Tony Harnell says that singing for SKID ROW was a “great experience” for him, despite the fact that he lasted less than a year as the frontman of the formerly New Jersey-based outfit.
Harnell joined SKID ROW in April 2015 as the replacement for Johnny Solinger, who was the band’s frontman for fifteen years. Tony quit the group only eight months later, explaining in a Facebook post that “being ignored and disrespected isn’t my thing.”
In a recent interview with “The Classic Metal Show”, Harnell said that he had no regrets about the time he spent with SKID ROW.
“I don’t have a lot to say about it,” he said about his exit from SKID ROW. “[Being in the band] was a great experience for me. I got to play a lot of shows in the U.S., which I hadn’t done in a long time with TNT outside of the acoustic shows that I do on my own. So it was really great to reconnect with a lot of American fans all over the country. And I got to play León, Mexico, which was really, really amazing. Honestly, it was a really good experience for me on many levels. I’m not gonna get into the dirty details per se, but it was a good experience.”
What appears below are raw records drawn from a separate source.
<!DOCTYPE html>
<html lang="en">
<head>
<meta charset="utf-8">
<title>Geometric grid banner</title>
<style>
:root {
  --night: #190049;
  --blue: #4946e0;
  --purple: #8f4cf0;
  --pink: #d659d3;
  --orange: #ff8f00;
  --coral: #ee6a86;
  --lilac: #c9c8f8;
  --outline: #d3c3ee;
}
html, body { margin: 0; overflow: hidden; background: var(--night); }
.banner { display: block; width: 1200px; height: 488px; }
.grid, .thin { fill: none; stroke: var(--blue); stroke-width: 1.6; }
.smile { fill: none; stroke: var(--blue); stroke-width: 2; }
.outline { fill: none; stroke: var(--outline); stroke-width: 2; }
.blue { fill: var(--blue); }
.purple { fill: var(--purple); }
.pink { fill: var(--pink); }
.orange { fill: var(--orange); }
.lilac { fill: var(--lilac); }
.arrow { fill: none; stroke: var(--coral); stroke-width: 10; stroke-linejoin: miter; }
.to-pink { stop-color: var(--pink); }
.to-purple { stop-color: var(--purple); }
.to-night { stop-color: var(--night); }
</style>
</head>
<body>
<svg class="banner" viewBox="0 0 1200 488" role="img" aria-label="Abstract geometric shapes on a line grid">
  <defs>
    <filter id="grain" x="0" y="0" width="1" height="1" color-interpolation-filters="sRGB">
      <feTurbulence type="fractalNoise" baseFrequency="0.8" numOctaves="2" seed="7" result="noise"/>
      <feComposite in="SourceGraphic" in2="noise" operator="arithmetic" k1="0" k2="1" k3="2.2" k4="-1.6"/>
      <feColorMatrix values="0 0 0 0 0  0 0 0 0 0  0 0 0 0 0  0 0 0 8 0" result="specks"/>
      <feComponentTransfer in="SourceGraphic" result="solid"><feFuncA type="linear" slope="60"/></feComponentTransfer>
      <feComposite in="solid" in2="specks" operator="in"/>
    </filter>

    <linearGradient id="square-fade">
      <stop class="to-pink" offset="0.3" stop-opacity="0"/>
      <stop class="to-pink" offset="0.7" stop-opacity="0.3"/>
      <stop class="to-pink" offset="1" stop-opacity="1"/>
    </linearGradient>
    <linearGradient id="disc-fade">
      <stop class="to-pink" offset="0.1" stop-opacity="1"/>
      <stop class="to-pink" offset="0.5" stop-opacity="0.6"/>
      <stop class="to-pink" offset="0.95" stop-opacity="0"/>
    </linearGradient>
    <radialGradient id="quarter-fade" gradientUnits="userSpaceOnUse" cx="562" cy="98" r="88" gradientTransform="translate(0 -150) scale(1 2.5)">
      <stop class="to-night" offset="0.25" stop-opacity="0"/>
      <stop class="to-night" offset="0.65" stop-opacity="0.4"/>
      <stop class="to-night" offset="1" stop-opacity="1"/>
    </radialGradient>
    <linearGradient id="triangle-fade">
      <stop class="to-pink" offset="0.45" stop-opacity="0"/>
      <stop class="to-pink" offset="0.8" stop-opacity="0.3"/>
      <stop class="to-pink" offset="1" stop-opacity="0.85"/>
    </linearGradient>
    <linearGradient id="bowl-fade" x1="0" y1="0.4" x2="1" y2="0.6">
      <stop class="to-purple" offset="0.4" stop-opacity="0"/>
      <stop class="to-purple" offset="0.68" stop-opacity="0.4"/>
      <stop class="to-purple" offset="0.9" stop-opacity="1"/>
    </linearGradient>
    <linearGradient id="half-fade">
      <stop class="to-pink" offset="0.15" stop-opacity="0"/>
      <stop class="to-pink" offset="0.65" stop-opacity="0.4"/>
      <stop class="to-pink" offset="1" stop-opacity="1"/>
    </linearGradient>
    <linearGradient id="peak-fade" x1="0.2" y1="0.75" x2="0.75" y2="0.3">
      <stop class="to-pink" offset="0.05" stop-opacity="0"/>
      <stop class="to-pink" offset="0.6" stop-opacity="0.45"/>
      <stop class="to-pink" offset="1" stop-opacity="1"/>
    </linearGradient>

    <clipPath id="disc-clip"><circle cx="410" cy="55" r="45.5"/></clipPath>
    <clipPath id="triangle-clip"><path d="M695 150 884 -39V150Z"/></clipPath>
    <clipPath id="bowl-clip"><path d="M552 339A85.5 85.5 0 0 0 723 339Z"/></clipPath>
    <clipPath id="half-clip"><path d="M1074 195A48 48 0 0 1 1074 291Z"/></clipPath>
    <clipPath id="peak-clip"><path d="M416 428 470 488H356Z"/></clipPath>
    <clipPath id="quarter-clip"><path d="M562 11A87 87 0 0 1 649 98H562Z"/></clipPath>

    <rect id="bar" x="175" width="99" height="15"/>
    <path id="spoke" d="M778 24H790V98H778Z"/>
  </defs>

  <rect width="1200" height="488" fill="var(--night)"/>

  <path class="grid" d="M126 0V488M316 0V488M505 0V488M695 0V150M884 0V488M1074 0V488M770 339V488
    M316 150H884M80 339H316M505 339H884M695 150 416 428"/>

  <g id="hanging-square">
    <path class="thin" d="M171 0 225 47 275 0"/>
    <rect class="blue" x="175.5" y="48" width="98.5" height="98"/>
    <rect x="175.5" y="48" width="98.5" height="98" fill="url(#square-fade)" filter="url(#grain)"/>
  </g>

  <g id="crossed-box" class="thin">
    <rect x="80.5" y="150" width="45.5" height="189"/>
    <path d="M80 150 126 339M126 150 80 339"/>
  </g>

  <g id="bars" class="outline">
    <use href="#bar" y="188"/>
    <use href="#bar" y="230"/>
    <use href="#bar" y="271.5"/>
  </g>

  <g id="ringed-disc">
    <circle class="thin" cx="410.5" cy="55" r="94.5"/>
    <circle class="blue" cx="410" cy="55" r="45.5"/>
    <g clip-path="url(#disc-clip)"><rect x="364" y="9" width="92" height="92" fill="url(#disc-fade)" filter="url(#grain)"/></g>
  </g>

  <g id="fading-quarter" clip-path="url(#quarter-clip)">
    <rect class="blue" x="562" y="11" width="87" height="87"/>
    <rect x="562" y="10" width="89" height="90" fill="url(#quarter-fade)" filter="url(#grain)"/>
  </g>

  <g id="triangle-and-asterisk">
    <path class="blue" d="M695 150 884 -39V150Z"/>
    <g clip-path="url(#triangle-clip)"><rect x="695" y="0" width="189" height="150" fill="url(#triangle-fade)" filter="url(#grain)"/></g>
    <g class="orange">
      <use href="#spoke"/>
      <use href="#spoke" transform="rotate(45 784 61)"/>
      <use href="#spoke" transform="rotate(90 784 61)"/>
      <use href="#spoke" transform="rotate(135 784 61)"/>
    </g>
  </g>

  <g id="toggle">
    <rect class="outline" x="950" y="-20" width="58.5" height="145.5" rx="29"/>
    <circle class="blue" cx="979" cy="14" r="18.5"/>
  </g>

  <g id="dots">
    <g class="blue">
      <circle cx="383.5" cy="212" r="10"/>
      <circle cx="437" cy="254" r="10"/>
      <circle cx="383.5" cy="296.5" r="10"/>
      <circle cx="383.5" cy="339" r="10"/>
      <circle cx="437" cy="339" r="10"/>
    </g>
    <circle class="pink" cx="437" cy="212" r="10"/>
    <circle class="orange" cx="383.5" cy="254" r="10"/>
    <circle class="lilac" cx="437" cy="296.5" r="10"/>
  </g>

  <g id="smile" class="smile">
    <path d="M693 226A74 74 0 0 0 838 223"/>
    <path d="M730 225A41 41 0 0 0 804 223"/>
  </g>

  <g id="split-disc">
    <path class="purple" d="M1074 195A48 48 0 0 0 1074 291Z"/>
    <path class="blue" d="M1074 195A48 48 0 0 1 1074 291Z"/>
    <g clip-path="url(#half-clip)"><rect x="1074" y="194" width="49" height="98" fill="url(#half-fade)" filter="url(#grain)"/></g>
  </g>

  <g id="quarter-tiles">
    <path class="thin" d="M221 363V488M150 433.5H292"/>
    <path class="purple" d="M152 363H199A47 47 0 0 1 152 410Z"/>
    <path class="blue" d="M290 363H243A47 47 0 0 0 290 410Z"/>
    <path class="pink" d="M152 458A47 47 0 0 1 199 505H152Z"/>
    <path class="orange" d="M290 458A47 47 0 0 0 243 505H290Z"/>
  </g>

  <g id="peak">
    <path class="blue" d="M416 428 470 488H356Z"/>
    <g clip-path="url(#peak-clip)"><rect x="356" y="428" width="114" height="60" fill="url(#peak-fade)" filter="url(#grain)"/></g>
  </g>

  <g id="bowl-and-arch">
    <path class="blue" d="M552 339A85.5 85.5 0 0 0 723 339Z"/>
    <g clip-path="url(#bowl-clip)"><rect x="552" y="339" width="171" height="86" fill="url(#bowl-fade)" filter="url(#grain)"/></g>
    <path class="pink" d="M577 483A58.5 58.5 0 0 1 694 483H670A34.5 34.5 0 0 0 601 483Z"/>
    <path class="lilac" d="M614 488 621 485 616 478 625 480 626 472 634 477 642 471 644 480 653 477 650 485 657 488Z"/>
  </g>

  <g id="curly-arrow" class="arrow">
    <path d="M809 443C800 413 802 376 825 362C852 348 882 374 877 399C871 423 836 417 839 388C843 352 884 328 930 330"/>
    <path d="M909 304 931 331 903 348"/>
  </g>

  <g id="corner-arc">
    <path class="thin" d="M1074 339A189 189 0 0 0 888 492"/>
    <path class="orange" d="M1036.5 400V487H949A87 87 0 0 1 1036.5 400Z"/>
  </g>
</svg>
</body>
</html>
He continued: “I think [SKID ROW guitarist] Snake [Dave Sabo] did an interview recently where he pretty much said what needed to be said. What he said reminded me of what scene in [the] ‘Rock Star’ [movie]… And you have to understand, this was the first time, really, ever for me, since I’ve been in original bands, that I was singing somebody else’s songs. And that’s fine — that’s what I signed up for, so I sort of knew that. I was hoping we’d be recording some new material and I’m sure that possibly we would have. But I just was reminded when I heard his interview of that scene in ‘Rock Star’ where they have a break, and then they show up to the recording studio after they take their little break, and Mark Wahlberg‘s character shows up to the studio with all this stuff that he’s [written]; he’s got this booklet. Well, that wasn’t me exactly, but when the bass player pulls him into the other room and says, ‘It’s really great that you’ve been working on all this stuff, but as long as you’re with STEEL [DRAGON], you’ll do the STEEL [DRAGON] thing.’ And I think that pretty much sums it up without me really getting into it. And it’s completely fine — it’s understandable — and I really don’t have anything more to add other than it was what it was.”
Harnell went on to imply that personal differences were the biggest factor in his decision to leave SKID ROW, something that he only became aware of once the group hit the road.
“I like to compare often being in a band to… In some ways — it’s not exactly the same — but in some ways, it’s like being in a relationship,” he said. ‘And I think that a lot of people would argue that you don’t really know somebody until you live with them, and I think that applies to a band as well.
“I have a lot of respect and admiration for [the SKID ROW] guys, and I think that they’re all very, very nice guys and very talented. I think we were just — for lack of a better word — on different pages. And that’s really it. No hard feelings or animosity on my part.
“If I had to do it over again, the one thing I would change is I would have left differently and with a little bit more thought put into that process. I think I let my emotions get the best of me there. It was around the holidays, I remember that, and it was a bit abrupt and not a very cool way to do it, the way I did it. But it’s in the past. They’re obviously doing fine.”
Sabo told the “Trunk Nation” show last November that things fell apart so quickly with Harnell because “some things just aren’t meant to work… they just don’t work together. Knowing him before and then working with him, it was two separate… it really was two different things,” he explained. “A lot of conflict, a lot of butting heads, and it just… it never meshed, it was never right. We knew him for a long time, [but we] never worked with him — never worked in a band situation, in a band environment with him. And you know what — for better or for worse, this is our band; it belongs to us. And so if someone is gonna come in and work with us, we have a certain way that we do things, and that may not work for some people. It didn’t work for him. Look, [he’s] a talented guy; it just wasn’t right for us.”
Harnell was replaced in SKID ROW by South African-born, British-based singer ZP Theart, who previously fronted DRAGONFORCE, TANK and I AM I.